The now defunct Canadian company, Marcopper Mining, officially started its copper operations in 1969. Marcopper’s parent firm is Placer Dome, and according to published articles – including an August 2010 decision of the United States Supreme Court in the 1960s, Placer Dome allegedly gave then-president Ferdinand Marcos Sr. a personal 49 percent ownership interest in Marcopper.

“Allegedly in exchange for that interest, Marcos overturned the protected status of a forest reserve under which Placer Dome wished to mine,” according to the US Supreme Court document.

Marcopper operated at the Mt. Tapian ore deposit in Marinduque Island. When the deposit was depleted, Marcopper moved its operations to the San Antonio mine site, three kilometers north of Mt. Tapian, say different articles available online.

The company discharged the mine tailings from Mt. Tapian into Calancan Bay in the province.

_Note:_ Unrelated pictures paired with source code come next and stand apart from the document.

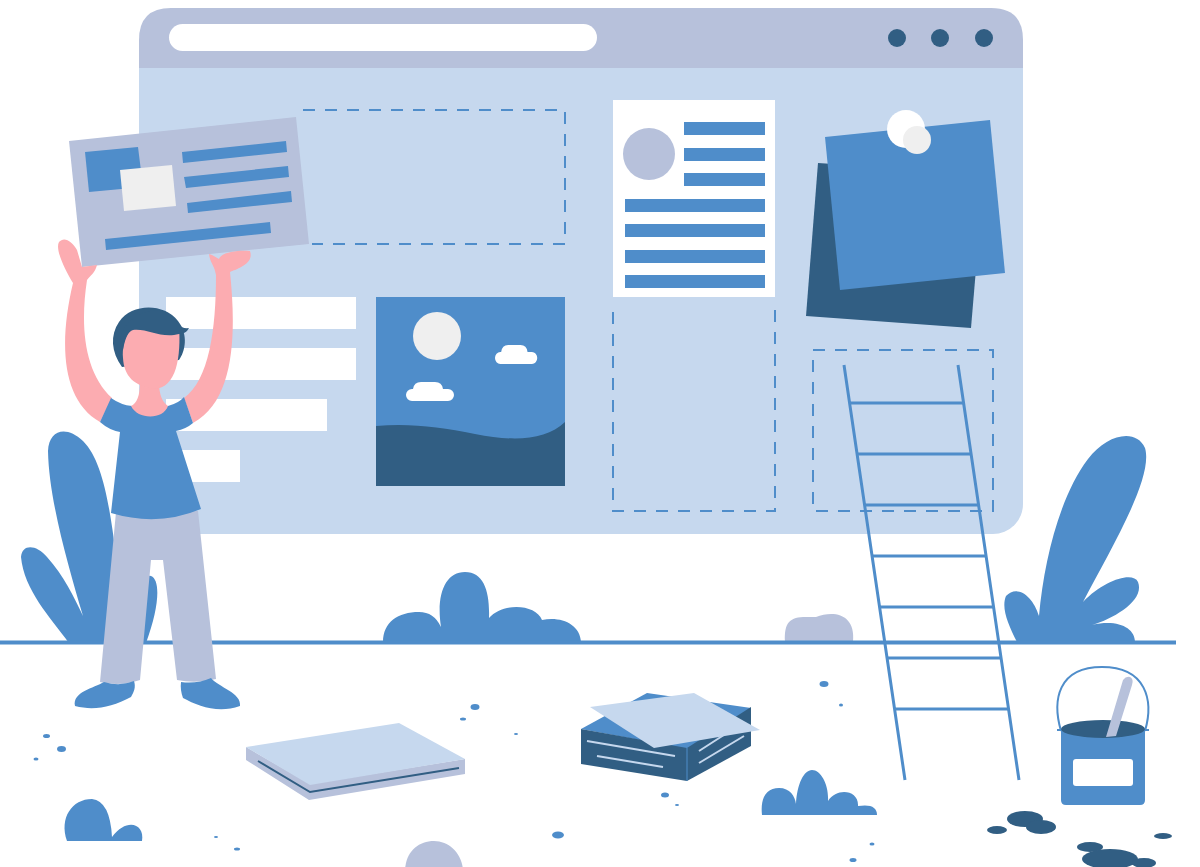
<!DOCTYPE html>
<html lang="en">
<head>
<meta charset="utf-8">
<title>Building a web page</title>
<style>
:root {
  --blue: #4f8dca;
  --navy: #315e83;
  --sky: #c6d8ee;
  --lilac: #b7c1db;
  --skin: #fcacb1;
  --grey: #efefef;
  --white: #fff;
}
html, body { margin: 0; background: var(--white); overflow: hidden; }
svg { display: block; width: 1200px; height: 867px; }
.blue { fill: var(--blue); }
.navy { fill: var(--navy); }
.sky { fill: var(--sky); }
.lilac { fill: var(--lilac); }
.skin { fill: var(--skin); }
.grey { fill: var(--grey); }
.white { fill: var(--white); }
.line { fill: none; stroke: var(--blue); stroke-width: 3; }
.slot { fill: none; stroke: var(--blue); stroke-width: 2; stroke-dasharray: 12 10; }
.edge-light { fill: none; stroke: var(--sky); stroke-width: 2; }
.edge-dark { fill: none; stroke: var(--navy); stroke-width: 2; }
</style>
</head>
<body>
<svg viewBox="0 0 1200 867" role="img" aria-label="A man places content blocks on a large browser window, with a ladder and paint bucket beside it">
  <defs>
    <path id="cloud" d="M6 19A6 6 0 0 1 6 7H7Q8 0 15 0H29Q36 0 37 7H42A6 6 0 0 1 42 19Z"/>
  </defs>

  <g id="browser-window">
    <path class="sky" d="M139 66H1023V504A30 30 0 0 1 993 534H169A30 30 0 0 1 139 504Z"/>
    <path class="lilac" d="M139 68V40Q139 8 171 8H991Q1023 8 1023 40V68Z"/>
    <rect class="white" x="169" y="24" width="428" height="27" rx="13.5"/>
    <g class="navy">
      <circle cx="897" cy="38" r="9"/>
      <circle cx="940" cy="38" r="9"/>
      <circle cx="984" cy="38" r="9"/>
    </g>
  </g>

  <g id="empty-slots">
    <path class="slot" d="M303 110H565V244H312"/>
    <path class="slot" d="M613 312V511H775V302"/>
    <rect class="slot" x="813" y="350" width="180" height="161"/>
  </g>

  <g id="text-bars" class="white">
    <rect x="166" y="297" width="190" height="32"/>
    <rect x="166" y="348" width="190" height="32"/>
    <rect x="166" y="399" width="161" height="32"/>
    <rect x="166" y="450" width="74" height="32"/>
  </g>

  <g id="landscape-block">
    <rect class="blue" x="376" y="297" width="189" height="189"/>
    <circle class="grey" cx="437" cy="336" r="24"/>
    <use class="white" href="#cloud" x="406" y="382"/>
    <use class="white" href="#cloud" transform="translate(495 345) scale(.88 1)"/>
    <path class="navy" d="M376 426C410 423 440 427 475 434C515 442 546 440 565 422V486H376Z"/>
  </g>

  <g id="profile-card">
    <rect class="white" x="613" y="100" width="162" height="197"/>
    <circle class="lilac" cx="649" cy="154" r="26"/>
    <g class="blue">
      <rect x="684" y="122" width="81" height="13"/>
      <rect x="684" y="148" width="81" height="13"/>
      <rect x="684" y="173" width="81" height="13"/>
      <rect x="625" y="199" width="140" height="13"/>
      <rect x="625" y="224" width="140" height="13"/>
      <rect x="625" y="250" width="140" height="13"/>
      <rect x="625" y="275" width="140" height="13"/>
    </g>
  </g>

  <g id="pinned-notes">
    <polygon class="navy" points="818,163 984,174 971,328 806,316"/>
    <polygon class="blue" points="825,137 990,120 1005,273 840,290"/>
    <circle class="white" cx="906" cy="129" r="19"/>
    <circle class="grey" cx="917" cy="140" r="14"/>
  </g>

  <g id="plants" class="blue">
    <path d="M69 643C50 617 24 590 21 557C22 544 36 544 47 557C64 576 74 597 83 616C68 565 49 500 48 451C49 430 66 425 83 441C108 466 112 530 122 600C136 590 138 574 151 576C161 580 159 608 146 643Z"/>
    <path d="M1017 642C1008 624 1001 608 1006 596C1017 584 1033 596 1039 616C1044 560 1060 496 1088 459C1107 434 1136 428 1145 448C1154 478 1110 550 1083 602C1104 580 1133 571 1138 582C1145 600 1115 618 1092 625C1118 619 1135 628 1135 642Z"/>
  </g>

  <g id="horizon">
    <path class="blue" d="M383 642C383 622 398 612 419 612Q434 612 441 627C436 595 445 572 465 572C484 572 490 592 489 618C503 602 536 604 542 620C561 616 580 624 581 642Z"/>
    <path class="lilac" d="M785 642C784 622 790 617 806 617H816C834 610 856 614 853 642Z"/>
    <line class="line" x1="0" y1="642.5" x2="1176" y2="642.5" style="stroke-width:4"/>
  </g>

  <g id="ladder" class="line">
    <path d="M844 365L905 780M958 365L1019 780"/>
    <path d="M850 403H963M858 454H971M865 505H978M873 556H986M880 607H993M887 658H1001M895 709H1008"/>
  </g>

  <g id="bushes" class="blue">
    <path d="M67 841C59 818 72 799 92 799Q110 801 112 837C127 817 145 824 142 841Z"/>
    <path d="M762 815C760 797 767 788 779 788C790 788 795 796 796 804C797 784 804 770 812 770C821 770 829 785 828 801C837 787 859 790 858 806Q877 803 877 815Z"/>
  </g>
  <path id="stone" class="lilac" d="M405 872C405 852 418 841 434 841C450 841 463 855 463 872Q433 880 405 872Z"/>

  <g id="pebbles" class="blue">
    <ellipse cx="46.500" cy="736" rx="3.500" ry="2"/>
    <ellipse cx="61.500" cy="749" rx="4.500" ry="3"/>
    <ellipse cx="36" cy="759" rx="2.500" ry="1.500"/>
    <ellipse cx="475" cy="707" rx="4.500" ry="3"/>
    <ellipse cx="463" cy="719" rx="3" ry="1.500"/>
    <ellipse cx="516" cy="734" rx="2" ry="1"/>
    <ellipse cx="824" cy="684" rx="4.500" ry="3"/>
    <ellipse cx="841" cy="705" rx="2" ry="1.500"/>
    <ellipse cx="665" cy="795" rx="4" ry="2.500"/>
    <ellipse cx="677" cy="805" rx="2" ry="1"/>
    <ellipse cx="558" cy="835" rx="6" ry="3.500"/>
    <ellipse cx="216" cy="837" rx="2" ry="1"/>
    <ellipse cx="237" cy="849" rx="3" ry="1.500"/>
    <ellipse cx="872" cy="844" rx="2.500" ry="1.500"/>
    <ellipse cx="853" cy="860" rx="3.500" ry="2"/>
  </g>

  <g id="single-panel">
    <polygon class="lilac" points="246,747 310,784 465,759 465,774 309,800 246,760"/>
    <polygon class="sky" points="246,747 399,723 465,759 310,785"/>
    <polyline class="edge-dark" points="258,761 310,792 459,768"/>
  </g>

  <g id="panel-stack">
    <polygon class="blue" points="581,729 647,693 751,708 687,749"/>
    <polygon class="navy" points="581,729 687,748 687,781 581,764"/>
    <polygon class="navy" points="687,748 751,707 751,746 687,781"/>
    <path class="edge-light" d="M587 741L675 756M597 756L663 767M699 751L744 722M699 763L744 736"/>
    <line x1="687" y1="748" x2="687" y2="781" stroke="var(--blue)"/>
    <polygon class="sky" points="590,707 694,693 760,730 654,748"/>
  </g>

  <g id="paint-bucket">
    <path class="line" style="stroke-width:2" d="M1061 731C1052 700 1058 667 1102 667C1146 667 1154 700 1145 731M1057 730H1066M1140 730H1149"/>
    <path class="blue" d="M1061 729H1145V800Q1145 805 1140 805H1066Q1061 805 1061 800Z"/>
    <ellipse class="navy" cx="1103" cy="729" rx="42" ry="9"/>
    <path class="lilac" d="M1106 737L1123 680Q1126 676 1130 677Q1134 679 1132 685L1116 736Z"/>
    <rect class="white" x="1073" y="759" width="60" height="27" rx="3"/>
  </g>
  <g id="paint-spills" class="navy">
    <ellipse cx="1025" cy="819" rx="18" ry="8"/>
    <ellipse cx="1041" cy="827" rx="15" ry="7"/>
    <ellipse cx="997" cy="830" rx="10" ry="4"/>
    <ellipse cx="1090" cy="847" rx="13" ry="5"/>
    <ellipse cx="1110" cy="859" rx="28" ry="10"/>
    <ellipse cx="1144" cy="863" rx="12" ry="5"/>
    <ellipse cx="1163" cy="836" rx="9" ry="3"/>
  </g>

  <g id="carried-card">
    <polygon class="lilac" points="69,141 296,117 309,244 82,267"/>
    <polygon class="blue" points="85,152 138,147 143,187 89,192"/>
    <polygon class="grey" points="120,170 172,165 176,206 124,211"/>
    <g class="blue">
      <polygon points="182,152 286,141 287,152 183,163"/>
      <polygon points="184,177 288,166 289,177 186,188"/>
      <polygon points="187,203 291,191 292,202 188,213"/>
      <polygon points="105,239 270,222 271,233 106,250"/>
    </g>
  </g>

  <g id="builder">
    <g id="arms" class="skin">
      <path d="M73 283C64 268 55 249 59 242C64 236 72 241 77 250L82 267L97 265C95 273 90 276 87 280C80 326 84 372 112 398L100 422C61 400 59 342 73 283Z"/>
      <path d="M216 275C214 264 210 263 209 254L212 255L219 259C221 252 239 250 250 251C254 263 240 268 230 272C236 330 236 400 193 423L184 398C209 380 216 330 216 275Z"/>
    </g>
    <g id="trousers">
      <path class="lilac" d="M116 512L198 511L216 679Q196 684 177 680L163 560H151L140 680Q119 687 100 682Z"/>
    </g>
    <g id="shoes" class="blue">
      <path d="M75 706C72 692 94 688 104 682Q120 687 134 681C136 687 134 692 131 697C112 707 94 711 75 706Z"/>
      <path d="M181 682Q197 684 211 678C218 687 242 693 240 706C218 714 198 706 183 698Q180 690 181 682Z"/>
    </g>
    <path id="shirt" class="blue" d="M111 398Q121 405 132 406H168Q179 403 184 397L193 423Q186 429 176 431L201 509Q158 527 111 513L120 432Q109 430 100 422Z"/>
    <path id="neck" class="skin" d="M140 382H159Q159 400 168 406C163 420 138 420 131 406Q140 402 140 382Z"/>
    <path id="hair-back" class="navy" d="M122 367C111 352 110 335 119 322C132 303 164 303 178 321C189 335 185 352 179 360Z"/>
    <path id="face" class="skin" d="M123 358C122 341 128 327 139 326H179C181 356 177 388 154 389C134 386 124 376 123 358Z"/>
    <path id="fringe" class="navy" d="M120 341C123 317 148 306 166 312Q174 316 178 324Q182 329 189 328Q186 334 179 334C161 339 147 328 133 330Q126 332 123 350Z"/>
  </g>
</svg>
</body>
</html>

In all, the government estimated that the toxic tailings waste killed P1.8 million worth of freshwater, and left for dead Marinduque’s 27-kilometer Boac River.

It is estimated that at least 200 million metric tons of toxic mine tailings were discharged, according to a United Nations team that investigated the disaster.

Snow from Canada

It was said that when exposed to ocean breezes, the tailings, which partially floated, became airborne and landed on rice fields and village homes. Local residents called this their “snow from Canada,” according to an online article by Alex Felipe.

When disaster struck

On that fateful day of Dec. 6, 1993, Typhoon Monang struck and breached the dam, inundating areas in the towns of Mogpog, Boac, and Sta. Cruz.

“Barangays Bocboc and Magapua in Mogpog were submerged in floodwater, causing extensive damage to properties and agriculture,” according to a court decision dated May 16, 2022 which ruled in favor of at least 30 plaintiffs who sued the mining company.

A few days ago, I was pleasantly surprised to hear about this landmark decision that took decades in the making. This is a victory for all of us.

My thoughts immediately travelled all the way back to the province, the people I met and those patches of tailings I saw, which were still visible after all those years.

Judge Emmanuel Recalde of Branch 38 of the Marinduque Regional Trial Court granted P200,000 in temperate damages and P100,000 in moral damages to each of at least 30 plaintiffs in the case filed in 2001. Another P1 million as exemplary damages was awarded to all the plaintiffs, according to a statement sent by the Legal Rights & Natural Resources Center, which served as the legal counsel of the plaintiffs.

“This is a victory for the plaintiffs who had waited two decades for justice, as much as it is for the other plaintiffs who had unfortunately died in the course of this case. We celebrate this ruling and thank Judge Emmanuel Recalde for taking up (the) cudgels for the survivors and the environment,” said Elizabeth Manggol of the Marinduque Council for Environmental Concerns (MACEC).


“This emblematic case should serve as a warning for communities who wish to embrace mining. Litigating mining-related cases like this celebrated case is a slow march to justice. Communities must think their decisions through for the impact of the environment can be irreversible. In the case of Marinduque, the river affected by the spill is all but dead. With this ruling, Judge Recalde has shown that environmental cases do have a fighting chance in our judicial system,” said lawyer Ryan Roset, direct legal services coordinator of LRC.

For sure, large-scale mining projects present inevitable damage despite the thousands of jobs it creates.

May this decision indeed serve as a lesson to the government, local governments, and different companies, especially with projects involving the country’s natural resources.



Iris Gonzales’ email address is [email protected]. Follow her on Twitter @eyesgonzales. Column archives at eyesgonzales.com.


  • Latest
  • Trending
Are you sure you want to log out?

Philstar.com is one of the most vibrant, opinionated, discerning communities of readers on cyberspace. With your meaningful insights, help shape the stories that can shape the country. Sign up now!

or sign in with